• [Aim of the task] List each line of the data that holds the string "threads", please.

• [Exercise material]
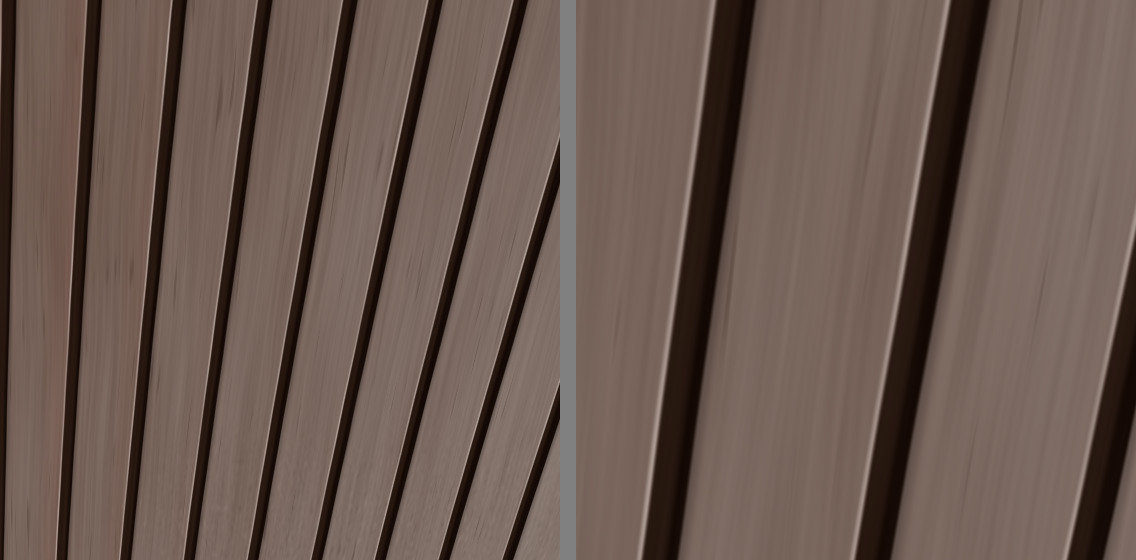
Left, the full canvas; right, a detail of the centre.
Reproduce this texture procedurally as a WebGL 1 fragment shader.

```glsl
precision highp float;
uniform vec2 u_resolution;

// Plank layout: pitch and first gap position at the bottom and top edges
const vec2 PITCH = vec2(0.1137, 0.1523);
const vec2 FIRST_GAP = vec2(-0.003, 0.0169);

// Widths as fractions of the pitch
const float GAP_HALF = 0.084;
const float RIM_WIDTH = 0.024;
const float EDGE_SOFT = 0.012;
const float EDGE_WOBBLE = 0.007;

const float GRAIN_SLANT = 0.22;
const float GRAIN_STRENGTH = 0.034;
const float CRACK_STRENGTH = 0.075;
const float ROUGH_STRENGTH = 0.05;

const vec3 WOOD_DARK = vec3(0.425, 0.335, 0.295);
const vec3 WOOD_PALE = vec3(0.515, 0.455, 0.425);
const vec3 WOOD_RED = vec3(0.46, 0.335, 0.29);
const vec3 RIM_LIGHT = vec3(0.70, 0.64, 0.61);
const vec3 GAP_SIDE = vec3(0.15, 0.09, 0.06);
const vec3 GAP_DEEP = vec3(0.08, 0.035, 0.018);

vec2 hashGradient(vec2 cell) {
  float angle = 6.2832 * fract(sin(dot(cell, vec2(127.1, 311.7))) * 43758.55);
  return vec2(cos(angle), sin(angle));
}

float gradientNoise(vec2 p) {
  vec2 i = floor(p);
  vec2 f = p - i;
  vec2 s = f * f * f * (f * (f * 6.0 - 15.0) + 10.0);
  float a = dot(hashGradient(i), f);
  float b = dot(hashGradient(i + vec2(1.0, 0.0)), f - vec2(1.0, 0.0));
  float c = dot(hashGradient(i + vec2(0.0, 1.0)), f - vec2(0.0, 1.0));
  float d = dot(hashGradient(i + 1.0), f - 1.0);
  return mix(mix(a, b, s.x), mix(c, d, s.x), s.y);
}

vec3 woodColor(vec2 p, float across, float plank) {
  float within = across - plank;
  float seed = plank * 17.3;

  // Broad light, paler and greyer toward the lower right
  float tone = 0.08 + 0.58 * p.x + 0.35 * (1.0 - p.y);
  tone += 0.22 * gradientNoise(vec2(across * 2.0 + seed, p.y * 2.5));
  tone += 0.12 * gradientNoise(vec2(seed + 0.37, 4.6));
  vec3 color = mix(WOOD_DARK, WOOD_PALE, clamp(tone, -0.1, 1.1));
  float redness = smoothstep(0.45, 0.95, within) * (1.0 - smoothstep(0.05, 0.5, p.x));
  color = mix(color, WOOD_RED, 0.55 * redness);

  // Long grain streaks, gently bent along the plank
  float bend = 0.05 * gradientNoise(vec2(across * 2.0 + seed, p.y * 4.0));
  float lane = across + GRAIN_SLANT * p.y + bend;
  float streaks = gradientNoise(vec2(lane * 13.0 + seed, p.y * 2.5))
                + 0.8 * gradientNoise(vec2(lane * 31.0 + seed, p.y * 5.0));
  color += GRAIN_STRENGTH * streaks;

  // Thin, broken dark cracks
  float crack = smoothstep(0.27, 0.55, gradientNoise(vec2(lane * 22.0 - seed, p.y * 6.0 + seed)));
  float broken = smoothstep(-0.15, 0.3, gradientNoise(vec2(lane * 4.0, p.y * 9.0 - seed)));
  color -= CRACK_STRENGTH * crack * broken;

  // Torn fibres near the bottom
  float rough = gradientNoise(vec2(lane * 11.0 + 3.0 * bend, p.y * 38.0))
              * gradientNoise(vec2(lane * 19.0, p.y * 60.0) + seed);
  float torn = (1.0 - smoothstep(0.05, 0.38, p.y)) * smoothstep(0.1, 0.4, p.x);
  color += ROUGH_STRENGTH * torn * rough * 3.0;
  return color;
}

void main() {
  vec2 p = gl_FragCoord.xy / u_resolution;
  float pitch = mix(PITCH.x, PITCH.y, p.y);
  float across = (p.x - mix(FIRST_GAP.x, FIRST_GAP.y, p.y)) / pitch;
  float gapIndex = floor(across + 0.5);
  float soft = max(EDGE_SOFT, 0.75 / (u_resolution.x * pitch));

  // Signed offset from the nearest gap, with slightly uneven edges
  float wobble = EDGE_WOBBLE * gradientNoise(vec2(gapIndex * 5.7 + 0.4, p.y * 9.0));
  float offset = across - gapIndex + wobble;
  float gapDistance = abs(offset) - GAP_HALF;

  vec3 color = woodColor(p, across, floor(across));

  // Shaded left edge of each plank
  float leftEdge = step(0.0, offset) * (1.0 - smoothstep(0.0, 0.07, gapDistance));
  color *= 1.0 - 0.2 * leftEdge;

  // Lit right edge of each plank
  float rimOffset = abs(offset + GAP_HALF + 0.5 * RIM_WIDTH) - 0.5 * RIM_WIDTH;
  float rim = 1.0 - smoothstep(-soft, soft, rimOffset);
  float glint = 0.72 + 0.5 * gradientNoise(vec2(gapIndex * 3.1 + 0.6, p.y * 6.0));
  color = mix(color, RIM_LIGHT, rim * clamp(glint, 0.0, 1.0));

  // Gap: brown side face on the left, deep shadow on the right
  float shadowStart = mix(0.045, -0.025, p.x);
  float depth = smoothstep(shadowStart - 0.02, shadowStart + 0.03, offset);
  vec3 gapColor = mix(GAP_SIDE, GAP_DEEP, depth);
  gapColor += 0.02 * gradientNoise(vec2(across * 30.0, p.y * 5.0));
  color = mix(gapColor, color, smoothstep(-soft, soft, gapDistance));

  gl_FragColor = vec4(color, 1.0);
}
```
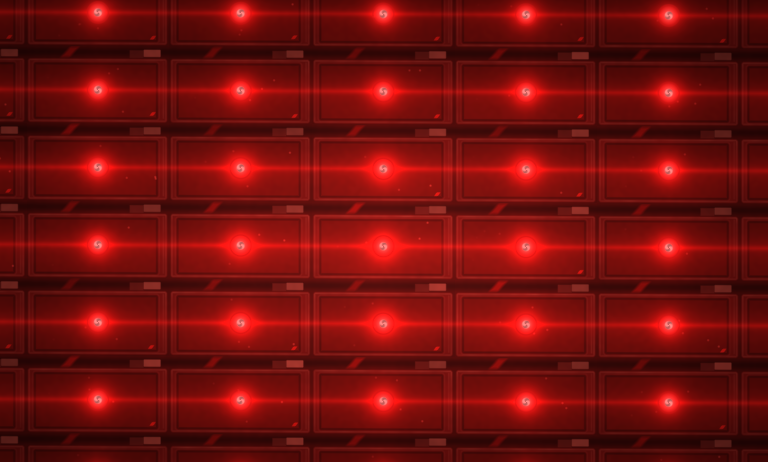
A Shadertoy shader for this pattern:

```glsl
// Wall of dark red framed panels, each with a glowing lamp and a horizontal flare.
#define ROW_PITCH 0.1676
#define COLUMN_RATIO 1.843
#define FIRST_LAMP vec2(0.212, 0.8054)
#define TILT 0.0053
#define GAP_COLOR vec3(0.25, 0.028, 0.022)
#define FRAME_COLOR vec3(0.37, 0.045, 0.038)
#define PANEL_COLOR vec3(0.34, 0.034, 0.024)
#define RIM_COLOR vec3(0.53, 0.16, 0.13)
#define FLARE_COLOR vec3(1.0, 0.055, 0.05)
#define FLARE_GAIN 0.30
#define HAZE_COLOR vec3(0.13, 0.04, 0.035)

vec2 hash22(vec2 p) {
    vec3 h = fract(vec3(p.xyx) * vec3(0.1031, 0.1030, 0.0973));
    h += dot(h, h.yzx + 33.33);
    return fract((h.xx + h.yz) * h.zy);
}

float gradientNoise(vec2 p) {
    vec2 i = floor(p), f = fract(p), u = f * f * (3.0 - 2.0 * f);
    vec2 e = vec2(1.0, 0.0);
    float a = dot(hash22(i) * 2.0 - 1.0, f);
    float b = dot(hash22(i + e) * 2.0 - 1.0, f - e);
    float c = dot(hash22(i + e.yx) * 2.0 - 1.0, f - e.yx);
    float d = dot(hash22(i + 1.0) * 2.0 - 1.0, f - 1.0);
    return mix(mix(a, b, u.x), mix(c, d, u.x), u.y);
}

float boxDistance(vec2 p, vec2 halfSize, float radius) {
    vec2 d = abs(p) - halfSize + radius;
    return length(max(d, 0.0)) + min(max(d.x, d.y), 0.0) - radius;
}

float fill(float d, float aa) { return 1.0 - smoothstep(-aa, aa, d); }
float stroke(float d, float width, float aa) { return fill(abs(d) - width, aa); }

// Frame, recessed panel and the fittings in the gap above it
vec3 panelCell(vec2 p, vec2 id, float aa) {
    vec2 rnd = hash22(id + 17.0);
    vec3 col = GAP_COLOR * (1.0 - 0.35 * stroke(p.y - 0.49, 0.045, 0.04));

    // Slanted reflection and connector tab
    float slant = boxDistance(vec2(p.x + 0.36 - 0.9 * (p.y - 0.49), p.y - 0.49), vec2(0.055, 0.065), 0.02);
    col = mix(col, vec3(0.60, 0.04, 0.03), fill(slant, 0.035) * (0.45 + 0.4 * rnd.x));
    float socket = boxDistance(p - vec2(0.50, 0.465), vec2(0.09, 0.05), 0.01);
    float tab = boxDistance(p - vec2(0.70, 0.475), vec2(0.11, 0.047), 0.015);
    col = mix(col, vec3(0.36, 0.08, 0.065), fill(socket, aa) * 0.8);
    col = mix(col, vec3(0.50, 0.17, 0.14) * (0.85 + 0.3 * rnd.y), fill(tab, aa));

    // Frame with uneven highlights
    float frame = boxDistance(p - vec2(-0.005, -0.006), vec2(0.90, 0.412), 0.035);
    float inner = boxDistance(p - vec2(-0.026, -0.013), vec2(0.80, 0.363), 0.025);
    float wear = 0.75 + 0.7 * gradientNoise(p * 5.0 + id * 13.0);
    col = mix(col, FRAME_COLOR, fill(frame, aa));
    float rim = stroke(frame + 0.018, 0.009, aa) * (0.48 + 0.25 * smoothstep(0.3, 0.4, p.y));
    col = mix(col, RIM_COLOR, rim * wear);
    float seam = stroke(p.x - 0.845, 0.009, aa) * fill(abs(p.y) - 0.37, aa);
    col = mix(col, RIM_COLOR, seam * 0.4 * wear);

    // Recessed face with a shaded lip
    float shade = 1.0 + 0.12 * smoothstep(0.3, -0.3, p.y);
    col = mix(col, PANEL_COLOR * shade, fill(inner, aa));
    col = mix(col, GAP_COLOR * 0.85, stroke(inner + 0.012, 0.013, aa) * 0.75);
    col = mix(col, RIM_COLOR, stroke(inner - 0.018, 0.006, aa) * 0.28 * wear);

    // Corner glint and dust
    vec2 g = p - vec2(0.70, -0.32) - 0.03 * (rnd - 0.5);
    float glint = boxDistance(vec2(g.x - 0.7 * g.y, g.y), vec2(0.025, 0.024), 0.015);
    col += vec3(0.38, 0.03, 0.025) * fill(glint, aa) * step(0.25, rnd.y);
    for (int i = 0; i < 4; i++) {
        vec2 h = hash22(id * 3.0 + float(i) * 7.3 + 41.0);
        vec2 spot = (h - 0.5) * vec2(1.5, 0.62);
        col += vec3(0.28, 0.10, 0.09) * fill(length(p - spot) - 0.012, aa) * h.x;
    }
    return col * (0.95 + 0.1 * rnd.x);
}

// Flare and lamp, symmetric about the lamp so that neighbours join
vec3 addLamp(vec3 col, vec2 p, float strength, float aa) {
    float r = length(p), y = abs(p.y);
    float along = 0.65 + 0.5 * exp(-abs(p.x) * 2.6);
    float flare = exp(-y / 0.15) * FLARE_GAIN + exp(-pow(y / 0.035, 2.0)) * 0.19;
    float halo = 0.50 * exp(-r * r / 0.035) + 0.22 * exp(-r / 0.22);
    col += FLARE_COLOR * (flare * along + halo) * strength;
    col = mix(col, vec3(0.98, 0.07, 0.07), fill(r - 0.125, 0.035) * 0.6);
    col = mix(col, vec3(0.78, 0.05, 0.05), stroke(r - 0.135, 0.010, aa) * 0.5);
    col += vec3(0.1, 0.28, 0.27) * exp(-r * r / 0.007);
    float swirl = 0.8 + 0.2 * sin(2.0 * atan(p.y, p.x + 0.0001) + r * 60.0);
    return mix(col, vec3(1.0, 0.62, 0.60) * swirl, fill(r - 0.052, aa) * 0.75);
}

void mainImage(out vec4 fragColor, in vec2 fragCoord) {
    vec2 uv = fragCoord / iResolution.y;
    float aa = 1.0 / (iResolution.y * ROW_PITCH);
    vec2 grid = uv - FIRST_LAMP;
    grid.y += TILT * grid.x;
    grid /= ROW_PITCH * vec2(COLUMN_RATIO, 1.0);

    vec2 split = vec2(0.5, 0.43);
    vec2 id = floor(grid + split);
    vec2 cell = (grid - id) * vec2(COLUMN_RATIO, 1.0);
    vec2 lamp = (fract(grid + 0.5) - 0.5) * vec2(COLUMN_RATIO, 1.0);

    // Light falloff, mottling and haze over the wall
    vec2 c = fragCoord / iResolution.xy - vec2(0.5, 0.46);
    float falloff = exp(-2.0 * dot(c, c));
    float grain = gradientNoise(uv * 9.0) * 0.10 + gradientNoise(uv * 70.0) * 0.08;
    vec3 col = panelCell(cell, id, aa) * (0.25 + 0.83 * falloff) * (1.0 + grain);
    col += HAZE_COLOR * exp(-9.0 * dot(c, c));
    col = addLamp(col, lamp, 0.55 + 0.45 * falloff, aa);
    fragColor = vec4(clamp(col, 0.0, 1.0), 1.0);
}
```
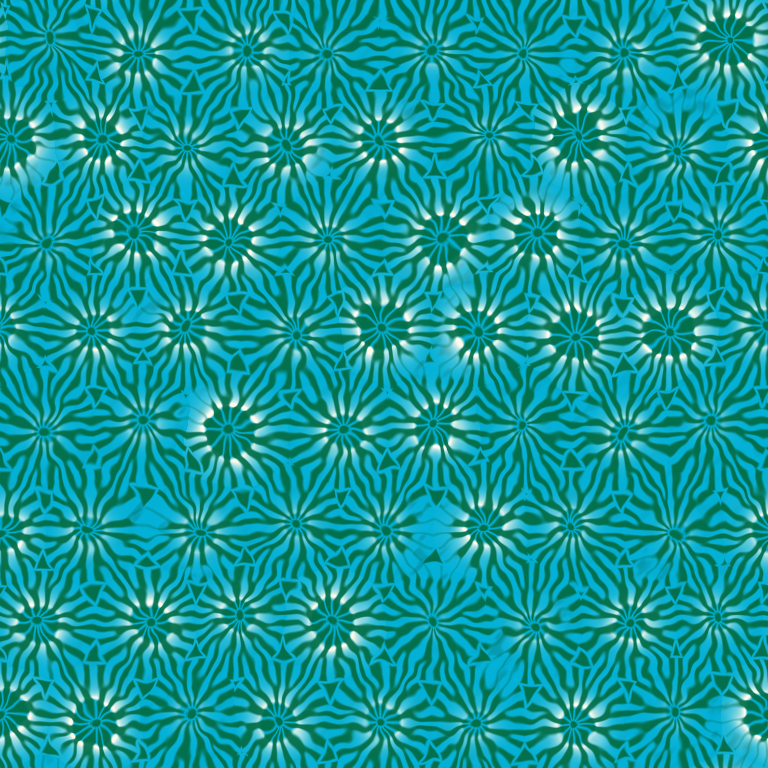
This pattern is drawn by a WebGL 2 fragment shader. Its source:

```glsl
#version 300 es
precision highp float;
// Eight by eight staggered starbursts whose spokes fork and join their neighbours.
// Star centres form a jittered triangle mesh; sorted barycentric coordinates give
// mirrored angles, so stripes stay continuous from star to star.

uniform vec2 u_resolution;
out vec4 fragColor;

const float REPEATS = 8.0;            // stars across and rows down
const float JITTER = 0.22;            // spread of star centres, in cells
const float WOBBLE = 0.075;           // waviness of the stripes
const float WOBBLE_FREQ = 7.0;
const float PHASE_DRIFT = 1.5;        // uneven stripe widths
const float BLUE_BIAS = 0.06;
const float EDGE = 0.013;             // half width of the soft edge, in cells
const float CORE_MIN = 0.10;          // inner radius of the wide spokes
const float CORE_MAX = 0.27;
const float THREAD = 0.012;           // half width of threads in the core
const float DOT_SIZE = 0.055;         // islands where three stars meet
const vec3 GREEN = vec3(0.01, 0.44, 0.30);
const vec3 BLUE = vec3(0.01, 0.69, 0.84);
const vec3 TEAL = vec3(0.02, 0.58, 0.65);
const vec3 CREAM = vec3(1.0, 0.98, 0.92);
const float PI = 3.14159265;

vec3 hash3(vec2 p) {
  vec3 q = fract(vec3(p.xyx) * vec3(0.1031, 0.1030, 0.0973));
  q += dot(q, q.yxz + 33.33);
  return fract((q.xxy + q.yzz) * q.zyx);
}

float noise(vec2 p) {
  vec2 i = floor(p), f = fract(p);
  f = f * f * (3.0 - 2.0 * f);
  float low = mix(hash3(i).x, hash3(i + vec2(1, 0)).x, f.x);
  float high = mix(hash3(i + vec2(0, 1)).x, hash3(i + vec2(1, 1)).x, f.x);
  return mix(low, high, f.y);
}

// Star centre in xy, random size in z.
vec3 star(vec2 id) {
  vec3 h = hash3(mod(id, REPEATS) + 17.0);
  vec2 centre = id + vec2(0.5 * mod(id.y, 2.0), 0.5);
  return vec3(centre + JITTER * (h.xy - 0.5), h.z);
}

float cross2(vec2 a, vec2 b) { return a.x * b.y - a.y * b.x; }

vec3 barycentric(vec2 p, vec2 a, vec2 b, vec2 c) {
  float area = cross2(b - a, c - a);
  float wb = cross2(p - a, c - a) / area;
  float wc = cross2(b - a, p - a) / area;
  return vec3(1.0 - wb - wc, wb, wc);
}

void main() {
  vec2 cell = gl_FragCoord.xy / u_resolution * REPEATS;
  vec2 wobble = vec2(noise(cell * WOBBLE_FREQ), noise(cell * WOBBLE_FREQ + 71.3)) - 0.5;
  vec2 p = cell + WOBBLE * wobble;

  // Find the mesh triangle around the point and the nearest star.
  float bestInside = -1e3, nearest = 1e3;
  vec3 weights = vec3(1.0, 0.0, 0.0), nearStar = vec3(0.0);
  float row0 = floor(p.y - 0.5);
  for (int j = -1; j <= 2; j++) {
    float row = row0 + float(j), odd = mod(row, 2.0);
    float col0 = floor(p.x - 0.5 * odd);
    for (int i = -1; i <= 1; i++) {
      vec2 id = vec2(col0 + float(i), row);
      vec3 a = star(id), b = star(id + vec2(1, 0));
      for (int side = -1; side <= 1; side += 2) {
        vec3 c = star(id + vec2(odd, float(side)));
        vec3 w = barycentric(p, a.xy, b.xy, c.xy);
        float inside = min(w.x, min(w.y, w.z));
        if (inside > bestInside) { bestInside = inside; weights = w; }
      }
      float da = distance(p, a.xy), db = distance(p, b.xy);
      if (da < nearest) { nearest = da; nearStar = a; }
      if (db < nearest) { nearest = db; nearStar = b; }
    }
  }

  // Mirrored angle: 0 along the line to a neighbour, 0.5 halfway between two.
  float hi = max(weights.x, max(weights.y, weights.z));
  float lo = max(min(weights.x, min(weights.y, weights.z)), 0.0);
  float reach = max(1.0 - hi, 0.0);
  float angle = lo / max(reach, 1e-4);

  // Twelve spokes that fork to twenty-four farther out.
  float fork = smoothstep(0.30, 0.46, reach + 0.12 * (noise(cell * 2.3 + 5.0) - 0.5));
  float drift = PHASE_DRIFT * (noise(cell * 1.6 + 31.0) - 0.5) * smoothstep(0.15, 0.45, reach);
  float wave = mix(cos(4.0 * PI * angle + drift), cos(8.0 * PI * angle + drift), fork);
  float patches = smoothstep(0.76, 0.88, noise(cell * 1.9 + 11.0)) * fork;
  float stripe = (wave + BLUE_BIAS + 1.1 * patches) * reach / (4.0 * PI * (1.0 + fork));

  // Green islands ringed with blue at the triangle centres.
  float island = hi - 1.0 / 3.0;
  float islandSize = DOT_SIZE * smoothstep(0.15, 0.55, noise(cell * 1.3 + 53.0));
  stripe = max(stripe, islandSize + 0.035 - island);
  stripe = min(stripe, island - islandSize);

  // Green core with thin threads, a small ring and a dark middle.
  float core = mix(CORE_MIN, CORE_MAX, nearStar.z * (0.55 + 0.45 * nearStar.z));
  float spokeDistance = acos(clamp(wave, -1.0, 1.0)) * reach / (4.0 * PI);
  float threads = max(THREAD - spokeDistance, THREAD * 0.7 - abs(nearest - 0.06));
  threads = min(threads, nearest - 0.045);
  float outer = smoothstep(core - 0.035, core + 0.025, nearest);
  float blueMask = smoothstep(-EDGE, EDGE, mix(threads, stripe, outer));

  // Faint smudges in the blue and light at the inner ends of the spokes.
  float smudge = smoothstep(0.55, 0.9, noise(vec2(cell.x + cell.y, cell.x - cell.y) * vec2(5.0, 11.0)));
  vec3 color = mix(GREEN, mix(BLUE, TEAL, 0.6 * smudge * (0.3 + patches)), blueMask);
  float fade = exp(-max(nearest - core, 0.0) / (0.04 + 0.22 * core));
  float flare = 0.7 + 0.6 * noise(cell * 6.0 + 91.0);
  float glow = outer * fade * flare * smoothstep(0.05, 0.24, core);
  color = mix(color, CREAM, clamp(1.25 * glow * (0.06 + 0.94 * blueMask), 0.0, 1.0));
  fragColor = vec4(color, 1.0);
}
```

• [Worked solution]
const float THREAD = 0.012;           // half width of threads in the core
  // Green core with thin threads, a small ring and a dark middle.
  float threads = max(THREAD - spokeDistance, THREAD * 0.7 - abs(nearest - 0.06));
  threads = min(threads, nearest - 0.045);
  float blueMask = smoothstep(-EDGE, EDGE, mix(threads, stripe, outer));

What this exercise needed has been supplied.